“In the midst of this terror, destruction, and loss of life, we see extraordinary acts of kindness, humanity, and dedication,” Hewko said. “And this gives me, and I hope each one of you, great optimism for our great organization and for our future.”

Hewko’s parents emigrated to the U.S. state of Michigan after World War II. His father, Lubomyr “Lu” Hewko, joined the Rotary Club of Clarkston, where he organized several projects to help Ukrainians. After Ukraine declared its independence in 1991, Lu Hewko helped charter the first Rotary club in the capital, Kyiv. John Hewko, a charter member of that club, lived in Ukraine in the 1990s and helped draft the country’s new constitution.

Following Hewko’s remarks, Myroslav Gavryliv, a member of the Rotary Club of Lviv, Ukraine, spoke about how clubs in the country have mobilized to coordinate incoming relief supplies and how members are assisting their neighbors. He was among several Ukrainian members taking part in the convention.

This was the capstone of six presidential conferences around the world and gave participants a chance to network with other peacebuilders and hear from people who are engaged in peacebuilding in many different ways.

ShelterBox CEO Sanj Srikanthan discussed how Rotary and ShelterBox, which are partners in providing disaster relief, work together in responding to crises of all kinds.

Azim Khamisa, an author and activist, spoke about founding the Tariq Khamisa Foundation after his son was killed by a gang member in 1995 while delivering pizzas.
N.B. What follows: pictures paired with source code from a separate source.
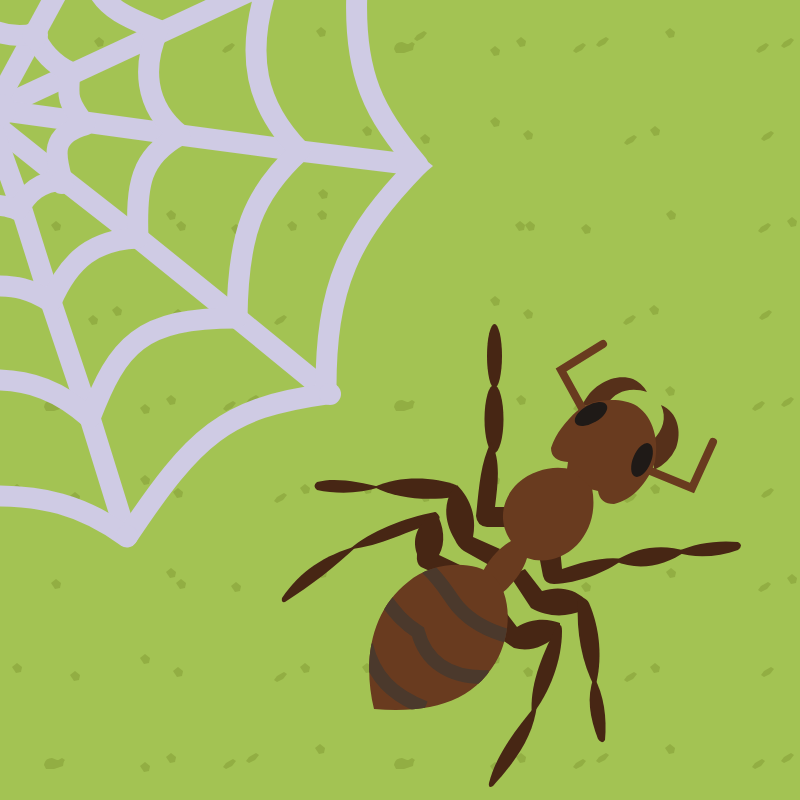
<!DOCTYPE html>
<html lang="en">
<head>
<meta charset="utf-8">
<title>Ant and spider web</title>
<style>
:root {
  --grass: #a3c353;
  --speck: #92ae43;
  --web: #cfcbe4;
  --ant-body: #693b1f;
  --ant-limb: #472614;
  --ant-jaw: #56301a;
  --ant-stripe: #4b392c;
  --ant-eye: #1f1a17;
}
html, body { margin: 0; padding: 0; }
body { width: 800px; height: 800px; overflow: hidden; background: var(--grass); }
svg { display: block; }
.grass { fill: var(--grass); }
.specks { fill: var(--speck); }
.web { fill: none; stroke: var(--web); stroke-width: 21; stroke-linejoin: round; }
.web-tip { fill: var(--web); stroke: none; }
.limbs { fill: var(--ant-limb); }
.jaws { fill: var(--ant-jaw); }
.body { fill: var(--ant-body); }
.stripes { fill: none; stroke: var(--ant-stripe); stroke-width: 14; }
.antennae { fill: none; stroke: var(--ant-body); stroke-width: 8; stroke-linecap: round; stroke-linejoin: miter; }
.eyes { fill: var(--ant-eye); }
</style>
</head>
<body>
<svg width="800" height="800" viewBox="0 0 800 800" role="img" aria-label="A brown ant on grass beside a spider web">
  <defs>
    <path id="pebble" d="M-5-1 L0-5 L5-1 L4 4 L-1 5 Z"/>
    <path id="chip" d="M-6 3 L-3-1 L4-5 L7-3 L3 2 L-3 5 Z"/>
    <path id="clod" d="M-11 2 Q-10-5-3-5 L2-3 L9-3 L8 3 L-1 6 L-9 6 Z"/>
    <g id="row-wide">
      <use href="#chip" x="58" y="47"/>
      <use href="#clod" x="55" y="47"/>
      <use href="#pebble" x="145" y="51"/>
      <use href="#pebble" x="171" y="42"/>
      <use href="#chip" x="229" y="48"/>
      <use href="#chip" x="252" y="42"/>
      <use href="#pebble" x="320" y="33"/>
    </g>
    <g id="row-narrow">
      <use href="#pebble" x="145" y="122"/>
      <use href="#pebble" x="178" y="135"/>
      <use href="#chip" x="280" y="140"/>
      <use href="#pebble" x="305" y="131"/>
      <use href="#pebble" x="17" y="131"/>
      <use href="#pebble" x="75" y="139"/>
    </g>
    <g id="row-mid">
      <use href="#pebble" x="56" y="226"/>
      <use href="#pebble" x="171" y="215"/>
      <use href="#pebble" x="181" y="226"/>
      <use href="#pebble" x="236" y="229"/>
      <use href="#pebble" x="322" y="215"/>
    </g>
    <clipPath id="abdomen-clip">
      <path d="M374 709 C362 659 372 610 408 582 C433 561 474 560 492 575 C510 590 513 626 499 656 C477 700 434 714 374 709 Z"/>
    </clipPath>
  </defs>

  <rect class="grass" width="800" height="800"/>

  <g class="specks">
    <use href="#row-wide" x="350"/>
    <use href="#chip" x="762" y="48"/>
    <use href="#chip" x="787" y="43"/>
    <use href="#chip" x="420" y="36"/>
    <use href="#pebble" x="99" y="42"/>
    <use href="#chip" x="228" y="48"/>
    <use href="#pebble" x="321" y="32"/>
    <use href="#row-narrow" x="350"/>
    <use href="#chip" x="767" y="136"/>
    <use href="#row-mid"/>
    <use href="#pebble" x="323" y="194"/>
    <use href="#pebble" x="292" y="226"/>
    <use href="#pebble" x="520" y="226"/>
    <use href="#pebble" x="530" y="226"/>
    <use href="#pebble" x="586" y="229"/>
    <use href="#pebble" x="671" y="215"/>
    <use href="#chip" x="764" y="228"/>
    <use href="#pebble" x="792" y="222"/>
    <use href="#pebble" x="93" y="320"/>
    <use href="#pebble" x="117" y="311"/>
    <use href="#pebble" x="178" y="314"/>
    <use href="#chip" x="280" y="320"/>
    <use href="#pebble" x="495" y="301"/>
    <use href="#pebble" x="528" y="314"/>
    <use href="#chip" x="629" y="320"/>
    <use href="#pebble" x="654" y="310"/>
    <use href="#chip" x="765" y="315"/>
    <use href="#row-wide" y="358"/>
    <use href="#row-wide" x="350" y="358"/>
    <use href="#chip" x="758" y="406"/>
    <use href="#chip" x="787" y="402"/>
    <use href="#row-narrow" y="358"/>
    <use href="#row-narrow" x="350" y="358"/>
    <use href="#chip" x="767" y="493"/>
    <use href="#row-mid" y="358"/>
    <use href="#pebble" x="586" y="587"/>
    <use href="#pebble" x="671" y="573"/>
    <use href="#chip" x="764" y="587"/>
    <use href="#pebble" x="792" y="579"/>
    <use href="#row-narrow" y="537"/>
    <use href="#row-narrow" x="350" y="537"/>
    <use href="#chip" x="767" y="672"/>
    <use href="#row-wide" y="716"/>
    <use href="#row-wide" x="350" y="716"/>
    <use href="#chip" x="758" y="764"/>
    <use href="#chip" x="787" y="758"/>
  </g>

  <g class="web">
    <g id="web-spokes">
      <path d="M-10 112 L250 -9"/>
      <path d="M-10 116 L58 -9"/>
      <path d="M-10 109 L180 135 L300 151 L415 165"/>
      <path d="M-20 113 L65 181 L138 238 L237 318 L330 394"/>
      <path d="M-12 115 L22 210 L51 302 L90 418 L127 537"/>
    </g>
    <g id="web-rings">
      <path d="M-5 31 Q14 38 34 34 Q45 60 70 72 C68 96 66 100 85 125 C50 135 55 155 62 180 C40 182 28 192 18 210 Q10 206 -5 205"/>
      <path d="M98 -10 C110 12 135 20 158 30 C143 65 143 105 180 135 C140 157 136 185 138 238 C95 240 70 258 51 302 C30 288 15 286 -5 286"/>
      <path d="M266 -10 C246 55 255 105 300 151 C252 195 238 235 237 318 C140 318 118 345 90 418 C60 391 30 380 -5 380"/>
      <path d="M357 -10 C353 75 375 115 418 165 C350 235 325 285 326 394 C225 408 195 435 127 537 C80 503 40 496 -5 496"/>
    </g>
    <path class="web-tip" d="M405 143 L433 166 L407 188 L396 166 Z"/>
    <circle class="web-tip" cx="330" cy="394" r="11"/>
    <circle class="web-tip" cx="127" cy="536" r="11"/>
    <circle class="web-tip" cx="0" cy="110" r="16"/>
    <circle class="web-tip" cx="35" cy="35" r="13"/>
    <circle class="web-tip" cx="62" cy="182" r="12"/>
  </g>

  <g id="ant">
    <g class="limbs">
      <g id="leg-front-left">
        <ellipse cx="494.500" cy="356" rx="7.500" ry="32"/>
        <ellipse cx="494" cy="419" rx="9.500" ry="34"/>
        <path d="M491 442 C501 460 498 482 495 507 L514 507 V527 H487 Q477 526 476 516 C479 490 480 464 491 442 Z"/>
      </g>
      <g id="leg-middle-left">
        <path d="M317 482 C335 477 360 482 380 487 C360 494 336 494 317 490 Q312 486 317 482 Z"/>
        <path d="M374 487 C400 475 435 477 456 485 Q463 491 455 497 C426 501 398 499 374 487 Z"/>
        <path d="M457 485 C470 498 477 516 473 537 L500 549 L489 565 L464 551 Q458 547 455 540 C443 520 445 503 451 492 Z"/>
      </g>
      <g id="leg-rear-left">
        <path d="M282 598 C300 571 325 555 357 546 C335 567 310 586 285 602 Q281 603 282 598 Z"/>
        <path d="M350 549 C370 531 405 518 435 512 Q443 516 437 523 C410 529 380 547 350 549 Z"/>
        <path d="M436 512 C444 526 446 543 439 555 L460 565 L445 578 L421 567 Q416 564 417 554 C411 536 420 524 429 516 Z"/>
      </g>
      <g id="leg-front-right">
        <path d="M538 550 L560 548 L562 569 C582 562 604 556 624 559 C605 573 578 583 554 584 Q545 584 543 576 Z"/>
        <path d="M615 561 C638 546 664 544 686 551 C664 567 637 571 615 561 Z"/>
        <path d="M676 552 C695 543 718 540 738 542 Q744 545 738 550 C718 557 695 559 676 552 Z"/>
      </g>
      <g id="leg-middle-right">
        <path d="M510 576 L525 569 L542 591 C558 586 573 588 585 599 L583 610 C566 618 547 617 531 608 Z"/>
        <path d="M578 601 Q585 595 589 603 C600 628 603 660 595 688 C582 663 576 632 578 601 Z"/>
        <path d="M594 677 C604 695 607 718 605 740 Q602 745 598 739 C590 718 586 697 594 677 Z"/>
      </g>
      <g id="leg-rear-right">
        <path d="M504 610 L517 627 C531 618 548 618 560 623 L560 632 C545 648 529 652 514 648 L498 637 Z"/>
        <path d="M555 630 Q562 620 562 631 C562 660 550 692 532 715 C529 688 541 657 555 630 Z"/>
        <path d="M537 704 C534 737 513 764 493 786 Q488 789 489 783 C496 755 516 729 537 704 Z"/>
      </g>
    </g>

    <g class="jaws">
      <path d="M582 406 C592 383 616 373 633 379 Q642 383 647 392 C630 386 615 392 608 403 Z"/>
      <path d="M661 405 C678 412 682 432 676 448 Q669 463 654 470 L653 440 C663 430 667 418 661 405 Z"/>
    </g>

    <g class="antennae">
      <path d="M582 408 L561 370 L603 344"/>
      <path d="M648 470 L692 488 L713 442"/>
    </g>

    <g class="body">
      <path id="ant-head" d="M577 411 C591 399 620 396 637 406 C654 418 659 441 655 462 C648 482 633 500 614 504 Q600 504 598 491 L590 489 L567 469 L568 462 Q551 461 551 448 C556 433 566 421 577 411 Z"/>
      <path id="ant-thorax" d="M518 483 C535 468 558 465 572 470 L592 488 C596 508 592 529 577 545 C563 559 544 564 527 558 C523 572 512 585 502 593 L480 578 C486 562 499 548 511 541 C498 523 501 499 518 483 Z"/>
      <path id="ant-abdomen" d="M374 709 C362 659 372 610 408 582 C433 561 474 560 492 575 C510 590 513 626 499 656 C477 700 434 714 374 709 Z"/>
    </g>

    <g class="stripes" clip-path="url(#abdomen-clip)">
      <path d="M427 568 C444 584 450 598 459 608 Q478 629 512 637"/>
      <path d="M385 599 C397 615 404 623 418 632 C425 659 447 679 489 677"/>
      <path d="M366 645 C374 677 392 695 425 708"/>
    </g>

    <g class="eyes">
      <ellipse cx="591" cy="414" rx="18" ry="9" transform="rotate(-30 591 414)"/>
      <ellipse cx="642" cy="460" rx="18" ry="9" transform="rotate(-67 642 460)"/>
    </g>
  </g>
</svg>
</body>
</html>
The foundation is driven by the principles of restorative and social justice to help people choose forgiveness and compassion rather than revenge and bitterness.

Other speakers included Dr. Gary Slutkin, the founder of Cure Violence Global; Julia Roig, the founder of The Horizons Project; and Kiran Singh Sirah, a past Rotary Peace Fellow and president of the International Storytelling Center.

The Rotary Peace Fellowships allow up to 130 dedicated leaders a year to train to become effective catalysts for peace. The Rotary Positive Peace Academy, created in partnership with the Institute for Economics and Peace, introduces people to the framework of peace being more than just the absence of violence.

Peace is a cornerstone of Rotary’s mission and is inherent in all the work that our organization does, said Celia Cruz de Giay, chair of the presidential conference in Houston and a past Rotary International vice president.

At the closing session of the peace conference, Rotary International President-elect Jennifer Jones joined the chief executive of UNICEF USA, Michael Nyenhuis, in announcing a partnership to empower girls. The issue has been one of RI President Shekhar Mehta’s presidential initiatives and will remain a focus for Jones.